▸ What needs to be done: In the entries below, how many lines hold the word "circle"? Answer with the number only.

▸ Data supplied:

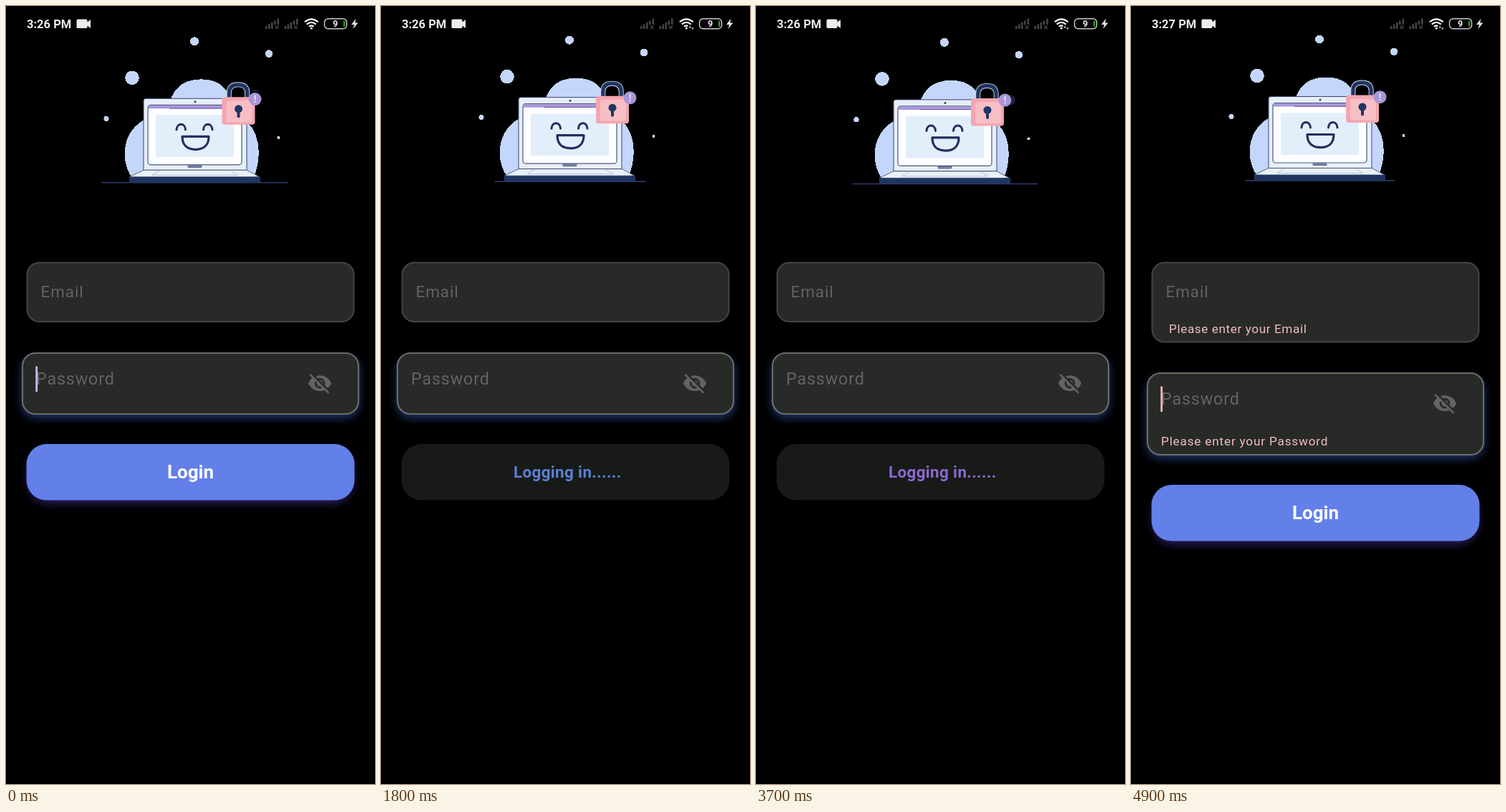
These frames come from a looping animation (515 px wide and 1087 px high, 5000 ms). An HTML page:

```html
<!DOCTYPE html>
<html lang="en">
<head>
<meta charset="utf-8">
<title>Login</title>
<style>
  html, body { margin: 0; width: 100%; height: 100%; overflow: hidden; background: #000; }
  svg { display: block; width: 100%; height: 100%; }
  text { font-family: Roboto, sans-serif; }
  .hint { fill: #626461; }
  .error { fill: #efbdc2; font-size: 17.2px; }
  .box { fill: #282a27; }
  .navy { stroke: #22305e; fill: none; stroke-linecap: round; }
</style>
</head>
<body>
<svg viewBox="0 0 515 1087">
  <defs>
    <filter id="blur" x="-20%" y="-50%" width="140%" height="200%"><feGaussianBlur stdDeviation="6.500"/></filter>
    <g id="signal" fill="#454545">
      <path d="M0 28h2.600v4H0zM4 25.500h2.600V32H4zM8 23h2.600v9H8zM12 20.500h2.600v5.500H12zM16.500 17.500h2.600v8.500h-2.600z"/>
      <path d="M13.500 27.500l5 4.500m0-4.500l-5 4.500" stroke="#454545" stroke-width="1.300"/>
    </g>
  </defs>
  <rect width="515" height="1087"/>

  <g id="status" fill="#ececec">
    <text id="clock" x="29" y="31" font-size="16.500" font-weight="700"></text>
    <path d="M100.500 18.500h11q2 0 2 2v2l4.500-3.500v12l-4.500-3.500v2q0 1.500-2 1.500h-11q-2 0-2-1.500v-9q0-2 2-2z"/>
    <use href="#signal" x="362"/>
    <use href="#signal" x="388.500"/>
    <path d="M416.800 22.300q9.400-8 18.800 0M419.800 25.600q6.400-5.600 12.800 0M422.800 28.800q3.400-3 6.800 0" fill="none" stroke="#fff" stroke-width="2.100"/>
    <circle cx="426.200" cy="31" r="1.600" fill="#fff"/>
    <g id="traffic">
      <path d="M428.500 27h9v7h-9z" fill="#000"/>
      <path d="M429.500 30.500l1.700-2.500 1.700 2.500zM433.200 30.500l1.700 2.500 1.700-2.500z"/>
    </g>
    <rect x="444.500" y="17.700" width="31" height="14" rx="5" fill="none" stroke="#c9c9c9" stroke-width="1.500"/>
    <path d="M471 20.500h.5q1.700 0 1.700 2v4.500q0 2-1.700 2h-.5z" fill="#3c9a2a"/>
    <text x="459.500" y="29.300" font-size="12.500" font-weight="700" text-anchor="middle">9</text>
    <path d="M488.500 17.500l-6.500 8.500h4l-1.500 6 6.800-8.500h-4.200z"/>
  </g>

  <g id="art">
    <g fill="#c4d6fb" shape-rendering="crispEdges">
      <circle cx="263" cy="49" r="6"/>
      <circle cx="367" cy="66.300" r="5.300"/>
      <circle cx="176" cy="100" r="9.800"/>
      <circle cx="140" cy="157" r="3.600"/>
      <circle cx="380.500" cy="183.500" r="2.100"/>
      <path d="M177 241C161 222 158 177 194 158L227 140C233 112 250 102 272 102 296 102 311 113 316 140L336 161C356 180 357 213 345 241z"/>
    </g>
    <path id="ground" stroke="#303c76" stroke-width="1.500"/>
    <path d="M192 229V132q0-3 3-3h138q3 0 3 3v97z" fill="#e8eef8" stroke="#35446f"/>
    <rect x="198" y="138" width="131" height="83.500" rx="4" fill="#fdfeff" stroke="#4a5880" stroke-width="1.200"/>
    <path d="M199 143v-2q0-2.500 2.500-2.500H302v4.500z" fill="#a997db"/>
    <path d="M228 142.800h74" stroke="#6d4fa8"/>
    <rect x="209" y="152" width="109" height="58.500" fill="#e3eefb"/>
    <circle cx="264" cy="133.500" r="1.500" fill="#35446f"/>
    <rect x="254" y="222.500" width="19" height="2.600" rx="1" fill="#8592b4" stroke="#35446f" stroke-width=".8"/>
    <path d="M192 229h144l18 9.500H172z" fill="#e9f0f8" stroke="#35446f" stroke-width=".8"/>
    <path d="M214 230l-10 6h120l-10-6" fill="none" stroke="#b9c5d8"/>
    <path d="M172 238.500h183v7.800H172z" fill="#203561"/>
    <path id="eyes" class="navy" stroke-width="3"/>
    <path class="navy" stroke-width="3.200" stroke-linejoin="round" d="M246 182H283C283 194 276 200.200 264.500 200.200S246 194 246 182z"/>
    <g id="lock">
      <path d="M309.800 130v-9q0-11.500 12.700-11.500t12.700 11.500v9" fill="none" stroke="#d5deef" stroke-width="7"/>
      <path d="M309.800 130v-9q0-11.500 12.700-11.500t12.700 11.500v9" fill="none" stroke="#203561" stroke-width="5.200"/>
      <rect x="300" y="127" width="46" height="38.500" rx="4" fill="#f3a6b0"/>
      <rect x="306" y="132" width="36" height="30" rx="3" fill="#f8bec5"/>
      <circle cx="323" cy="143.500" r="5.500" fill="#203561"/>
      <path d="M323 144v10" stroke="#203561" stroke-width="4" stroke-linecap="round"/>
    </g>
    <path id="ring" fill="none" stroke="#353a5f" stroke-width="1.300"/>
    <g id="badge">
      <circle r="9" fill="#a996d9"/>
      <path id="mark" d="M-.900-5.500h2l-.3 7h-1.400zM-.900 3h2v2h-2z" fill="#eee8fb"/>
    </g>
  </g>

  <rect id="email" class="box" x="29.500" y="358.500" width="456" rx="17" stroke="#434442" stroke-width="2"/>
  <text class="hint" x="48.500" y="407" font-size="22.500" letter-spacing=".9">Email</text>
  <text class="error" x="53" y="457" letter-spacing=".58">Please enter your Email</text>

  <g id="password">
    <rect id="glow" x="22.500" y="490" width="470" rx="19" fill="#213b76" filter="url(#blur)"/>
    <rect id="field" class="box" x="23" y="485" width="469" rx="18" stroke="#6a6b69" stroke-width="2.200"/>
    <text class="hint" x="42" y="528.500" font-size="23.300" letter-spacing=".85">Password</text>
    <path id="cursor" d="M41.300 503.500h2.800v35.500h-2.800z"/>
    <path fill="#626461" transform="translate(420.500 509.600) scale(1.460)" d="M12 7c2.760 0 5 2.240 5 5 0 .65-.13 1.260-.36 1.830l2.920 2.920c1.510-1.260 2.700-2.890 3.430-4.750-1.730-4.390-6-7.500-11-7.500-1.400 0-2.740.25-3.980.7l2.160 2.160C10.740 7.130 11.350 7 12 7zM2 4.270l2.740 2.740C3.080 8.300 1.780 10.020 1 12c1.730 4.390 6 7.500 11 7.500 1.550 0 3.030-.3 4.380-.84L19.730 22 21 20.730 3.270 3zM7.530 9.800l1.550 1.550c-.05.21-.08.43-.08.65 0 1.660 1.340 3 3 3 .22 0 .44-.03.65-.08l1.550 1.550c-.67.33-1.410.53-2.200.53-2.760 0-5-2.240-5-5 0-.79.2-1.530.53-2.200zm4.310-.78l3.150 3.150.02-.16c0-1.660-1.340-3-3-3z"/>
    <text class="error" x="42" y="586" letter-spacing=".8">Please enter your Password</text>
  </g>

  <g id="button">
    <rect id="shade" x="31" y="620" width="453" height="74" rx="28" fill="#34206e" filter="url(#blur)"/>
    <rect id="face" x="28.600" y="612" width="457.800" height="78.600" rx="28"/>
    <text id="login" x="257.500" y="660" font-size="26" font-weight="700" fill="#fff" text-anchor="middle">Login</text>
    <text id="busy" x="185" y="659" font-size="22.400" font-weight="700" letter-spacing=".36">Logging in......</text>
  </g>
</svg>
<script>
const LOOP = 5000, BUSY = 1700, FAIL = 4700, MINUTE = 3800;
const el = {};
document.querySelectorAll('svg [id]').forEach(e => el[e.id] = e);
const errors = document.querySelectorAll('.error');
const set = (id, name, value) => el[id].setAttribute(name, value);
const show = (id, on) => set(id, 'visibility', on ? 'visible' : 'hidden');
const clamp = x => Math.max(0, Math.min(1, x));

// Piecewise linear track of [time, value] pairs
function track(keys, t) {
  const i = keys.findIndex(k => k[0] > t);
  if (i < 0) return keys[keys.length - 1][1];
  if (i === 0) return keys[0][1];
  const [t0, a] = keys[i - 1], [t1, b] = keys[i];
  return a + (b - a) * (t - t0) / (t1 - t0);
}

const groundWidth = [[0, 130], [500, 131], [1100, 120], [1700, 104], [2200, 109], [2900, 121],
  [3200, 128], [3450, 132], [3700, 129], [4600, 111], [4900, 104]];
const lockShift = [[0, 1.5], [500, 0], [1900, 0], [2200, 1.5], [2600, 0]];
const badgeSize = [[1900, 1], [2100, .3], [2200, .63], [2400, 1]];
const eyeLift = [[2000, 1], [2200, 0], [2400, 1]];
const tint = [[1700, 0], [2200, .05], [2900, 1], [3700, .75], [4600, .48]];
const rings = [
  [0, 300, 'M344 118.200h9'],
  [900, 1300, 'M359 128q0 8-8 10.500'],
  [3500, 3900, 'M355.500 122q5 7 0 15M359 124.500q3 5 0 10'],
  [4500, 4700, 'M334.500 128l3.500 7']
];

function drawArt(t) {
  const dy = 2.8 * Math.sin(2 * Math.PI * (t - 2130) / 4100);
  set('art', 'transform', `translate(0 ${dy})`);
  const w = track(groundWidth, t);
  set('ground', 'd', `M${264 - w} 246.500h${2 * w}`);

  const lift = track(eyeLift, t);
  const eye = x => lift < .3
    ? `M${x} 170.300l12 1.400`
    : `M${x} ${170 + 2.5 * lift}c.5-${10 * lift} 12-${10 * lift} 12.500 0`;
  set('eyes', 'd', eye(238) + eye(275.5));

  set('lock', 'transform', `translate(${track(lockShift, t)} 0)`);
  const size = track(badgeSize, t);
  set('badge', 'transform', `translate(347.500 129.700) scale(${size})`);
  show('mark', size > .8);
  const ring = rings.find(r => t >= r[0] && t < r[1]);
  set('ring', 'd', ring ? ring[2] : '');
}

function drawForm(t) {
  const failed = t >= FAIL, busy = t >= BUSY && !failed;
  const open = clamp((t - FAIL) / 170), grow = 28.5 * open;
  set('email', 'height', 82.5 + grow);
  set('password', 'transform', `translate(0 ${28 * open})`);
  set('field', 'height', 85 + grow + .5 * open);
  set('glow', 'height', 85 + grow);
  set('button', 'transform', `translate(0 ${57 * open})`);
  errors.forEach(e => e.setAttribute('opacity', open));

  show('cursor', (t + 150) % 1000 < 500);
  set('cursor', 'fill', failed ? '#f2b8b5' : '#cbb9f8');
  show('shade', !busy);
  show('login', !busy);
  show('busy', busy);
  set('face', 'fill', busy ? '#181a18' : '#637fe8');
  const k = track(tint, t), mix = (a, b) => Math.round(a + (b - a) * k);
  set('busy', 'fill', `rgb(${mix(88, 157)},${mix(128, 98)},${mix(212, 205)})`);
}

function render(t) {
  drawArt(t);
  drawForm(t);
  el.clock.textContent = t < MINUTE ? '3:26 PM' : '3:27 PM';
  show('traffic', t >= BUSY);
}

// Ten pictures a second, with a rest on the first one
function tick(now) {
  const t = Math.floor((now % LOOP) / 100) * 100;
  render(t < 300 ? 0 : t);
  requestAnimationFrame(tick);
}
render(0);
requestAnimationFrame(tick);
</script>
</body>
</html>
```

▸ Problem solution: 9